══ Provided data

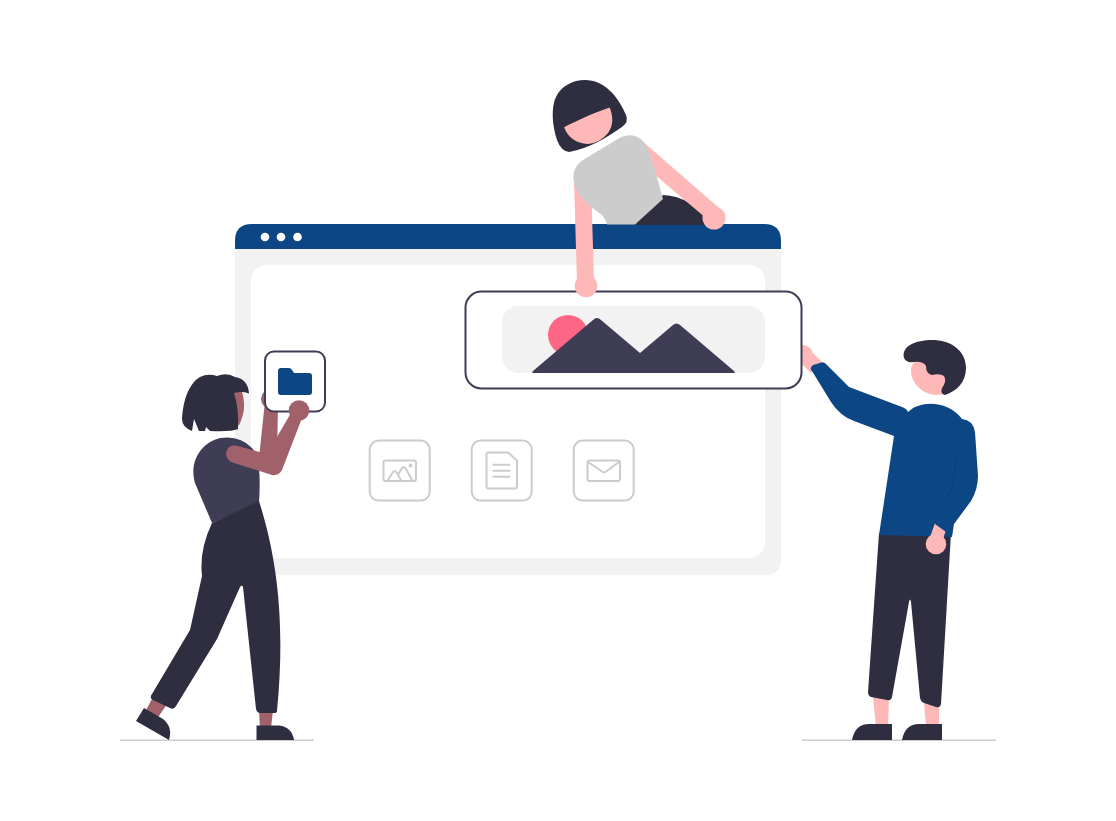
<!DOCTYPE html>
<html lang="en">
<head>
<meta charset="utf-8">
<title>Team building a web page</title>
<style>
:root {
  --white: #fff;
  --blue: #0c4685;
  --blue-shade: #0b3f79;
  --ink: #2f2e41;
  --slate: #3f3d56;
  --panel: #f2f2f2;
  --grey: #ccc;
  --pink: #ff6584;
  --skin-light: #ffb8b8;
  --skin-dark: #a0616a;
}
html, body { margin: 0; height: 100%; overflow: hidden; background: var(--white); }
svg { display: block; width: 1116px; height: 821px; }
.white { fill: var(--white); }
.blue { fill: var(--blue); }
.ink { fill: var(--ink); }
.slate { fill: var(--slate); }
.panel { fill: var(--panel); }
.grey { fill: var(--grey); }
.pink { fill: var(--pink); }
.skin-light { fill: var(--skin-light); }
.skin-dark { fill: var(--skin-dark); }
.card { fill: var(--white); stroke: var(--slate); stroke-width: 2; }
.tile, .icon { fill: none; stroke: var(--grey); stroke-width: 2; stroke-linejoin: round; stroke-linecap: round; }
.ground { stroke: var(--grey); stroke-width: 1.5; }
.sleeve-fold { fill: none; stroke: var(--blue-shade); stroke-width: 1; }
.limb { fill: none; stroke-linecap: round; stroke-linejoin: round; }
.limb-light { stroke: var(--skin-light); }
.limb-dark { stroke: var(--skin-dark); }
</style>
</head>
<body>
<svg viewBox="0 0 1116 821" role="img" aria-label="Three people placing elements on a browser window">
  <defs>
    <rect id="tile" class="tile" width="60" height="60" rx="9"/>
  </defs>

  <g id="browser-window">
    <path class="panel" d="M235 244H781V559Q781 575 765 575H251Q235 575 235 559Z"/>
    <rect class="white" x="251" y="265" width="514" height="293" rx="16"/>
    <path class="blue" d="M235 249V241Q235 224 252 224H764Q781 224 781 241V249Z"/>
    <circle class="white" cx="265" cy="237" r="4.3"/>
    <circle class="white" cx="281" cy="237" r="4.3"/>
    <circle class="white" cx="297.5" cy="237" r="4.3"/>
  </g>

  <g id="content-tiles">
    <g id="image-tile">
      <use href="#tile" x="369.7" y="440.6"/>
      <rect class="icon" x="383.5" y="460.5" width="32.5" height="20.5" rx="2"/>
      <path class="icon" d="M388 480L393 472Q395 470 397 473L398 475L402 468Q404 466 406 469L412 480M398 475L401 480"/>
      <circle class="grey" cx="410.5" cy="465.5" r="2"/>
    </g>
    <g id="document-tile">
      <use href="#tile" x="471.7" y="440.6"/>
      <path class="icon" d="M488.500 452.500H508L517 460.500V486.500Q517 488.500 515 488.500H488.500Q486.500 488.500 486.500 486.500V454.500Q486.500 452.500 488.500 452.500Z"/>
      <path class="icon" d="M493.500 464.700H509.500M493.500 470.700H509.500M493.500 476.700H509.500"/>
    </g>
    <g id="mail-tile">
      <use href="#tile" x="573.7" y="440.6"/>
      <rect class="icon" x="587.5" y="460.5" width="32.500" height="20.500" rx="2"/>
      <path class="icon" d="M588 462L602 471.500Q604 473 606 471.500L619 462"/>
    </g>
  </g>

  <g id="man-right-hand">
    <circle class="skin-light" cx="803" cy="355" r="10"/>
    <path class="skin-light" d="M808 348L823 363L811 373L800 362Z"/>
  </g>

  <g id="hero-card">
    <rect class="card" x="465.500" y="291.500" width="336" height="97" rx="16"/>
    <rect class="panel" x="502" y="306" width="263" height="67" rx="16"/>
    <circle class="pink" cx="568" cy="335" r="20"/>
    <path class="slate" d="M533 371L593 320Q597 316 601 320L640 353L673 325Q676.500 322 680 325L734 371Q736 373 733 373H534Q531 373 533 371Z"/>
  </g>

  <g id="woman-top">
    <path class="ink" d="M634 225L663 195Q692 196 710 225Z"/>
    <path class="skin-light" d="M641 140L718 207L707 219L654 174Z"/>
    <circle class="skin-light" cx="714" cy="218" r="11.500"/>
    <path class="limb limb-light" stroke-width="17" d="M582.500 180L585.500 283"/>
    <circle class="skin-light" cx="586" cy="286" r="11.300"/>
    <path class="grey" d="M574 183Q571 168 583 160L621 137Q637 131 646 145Q652 157 663 199L635 224.500H607Q605 216 598 212Q577 197 574 183Z"/>
    <path class="ink" d="M569 152Q561 151 557 140C552 125 551 107 556 97C561 86 573 80 585 80C604 80 618 96 626 115Q629 122 622 127C606 138 590 148 569 152Z"/>
    <path class="skin-light" d="M564 127L609 106Q616 122 608 133Q600 143 588 144Q570 143 564 127Z"/>
    <path class="ink" d="M562 129L568.500 124L569 112L574 122L578 120L579 113L581 118L611 107L605 95L565 104Z"/>
  </g>

  <g id="woman-left">
    <line class="ground" x1="120" y1="740.300" x2="314" y2="740.300"/>
    <g id="woman-left-back-arm">
      <circle class="skin-dark" cx="271" cy="399" r="10"/>
      <path class="skin-dark" d="M265 401L278 405L277 457L259 458Z"/>
    </g>
    <g id="folder-card">
      <rect class="card" x="265" y="351.500" width="60" height="60" rx="9"/>
      <path class="blue" d="M281 368H289Q291 368 292 370L294 373H309Q312 373 312 376V392Q312 395 309 395H281Q278 395 278 392V371Q278 368 281 368Z"/>
    </g>
    <g id="woman-left-feet">
      <path class="skin-dark" d="M153 697L167 704L157 719L145 712Z"/>
      <path class="skin-dark" d="M259 710H273L271 728H260Z"/>
      <path class="ink" d="M144 708L163 719Q173 727 169 740L136 721Z"/>
      <path class="ink" d="M256.500 725.500H279Q292 727 294 740H256.500Z"/>
    </g>
    <path class="slate" d="M212 523L195 483C189 463 200 443 220 438Q240 435 252 448Q262 458 259 503Z"/>
    <path class="ink" d="M212 523L259 501C276 555 286 618 277 711Q277 713 274 713H260Q257 713 256 709L243 587Q242 584 240 587L217 639L176 706Q174 710 170 708L153 700Q149 698 152 694L190 630L202 576Q199 550 212 523Z"/>
    <g id="woman-left-front-arm">
      <path class="skin-dark" d="M238 446L267 454L291 413L302 418L282 470Q279 476 272 475L231 462Q224 457 227 450Q230 444 238 446Z"/>
      <circle class="skin-dark" cx="299" cy="410.500" r="10.300"/>
    </g>
    <g id="woman-left-head">
      <path class="skin-dark" d="M231 390L241 389Q248 408 239 425L230 427Z"/>
      <path class="ink" d="M192 431Q182 427 182 419C183 402 188 384 200 377Q208 373 217 376Q227 372 235 377Q248 379 249 393.500Q242 391 234 393Q239 408 238 429Q231 432 210 431L206 427L205 431H199L194 419Z"/>
    </g>
  </g>

  <g id="man-right">
    <line class="ground" x1="802" y1="740.300" x2="996" y2="740.300"/>
    <g id="man-right-feet">
      <path class="skin-light" d="M873 697H889L888 727H876Z"/>
      <path class="skin-light" d="M924 702H939V727H926Z"/>
      <path class="ink" d="M892 724V740H852Q855 724 869 724Z"/>
      <path class="ink" d="M942 724V740H902Q905 724 919 724Z"/>
    </g>
    <path class="ink" d="M879 533H951L941 704Q940 708 936 707L924 703Q921 702 920 698L911 602Q910 597 909 602L892 697Q891 701 887 700L871 697Q868 696 868 692Z"/>
    <path class="blue" d="M812 371Q809 368 813 365L820 363Q824 361 827 365L849 387L902 407Q907 409 908 412C920 400 948 400 962 419Q973 420 975 432L978 476Q978 489 971 501L954 524L952 537L879 535L894 436L854 421Q840 416 831 402Z"/>
    <path class="sleeve-fold" d="M957 452L953 486L945 500"/>
    <path class="skin-light" d="M935 523L946 530L943 539L929 540Z"/>
    <circle class="skin-light" cx="936" cy="544" r="10.300"/>
    <path class="blue" d="M939 514L957 519L946 532L935 524Z"/>
    <g id="man-right-head">
      <path class="skin-light" d="M911 368Q913 358 927 359L947 374L943 394Q933 397 923 391Q910 382 911 368Z"/>
      <path class="ink" d="M904 358C901 346 916 340 932 340C950 340 966 350 966 368C966 382 957 391 945 395Q940 394 942 388Q947 381 944 376Q940 373 932 375Q926 374 926 366Q923 361 914 362Q906 363 904 358Z"/>
    </g>
  </g>
</svg>
</body>
</html>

════

Goal of the exercise:
Each line in the data that holds the string "linejoin" must be returned.

Exercise solution:
.tile, .icon { fill: none; stroke: var(--grey); stroke-width: 2; stroke-linejoin: round; stroke-linecap: round; }
.limb { fill: none; stroke-linecap: round; stroke-linejoin: round; }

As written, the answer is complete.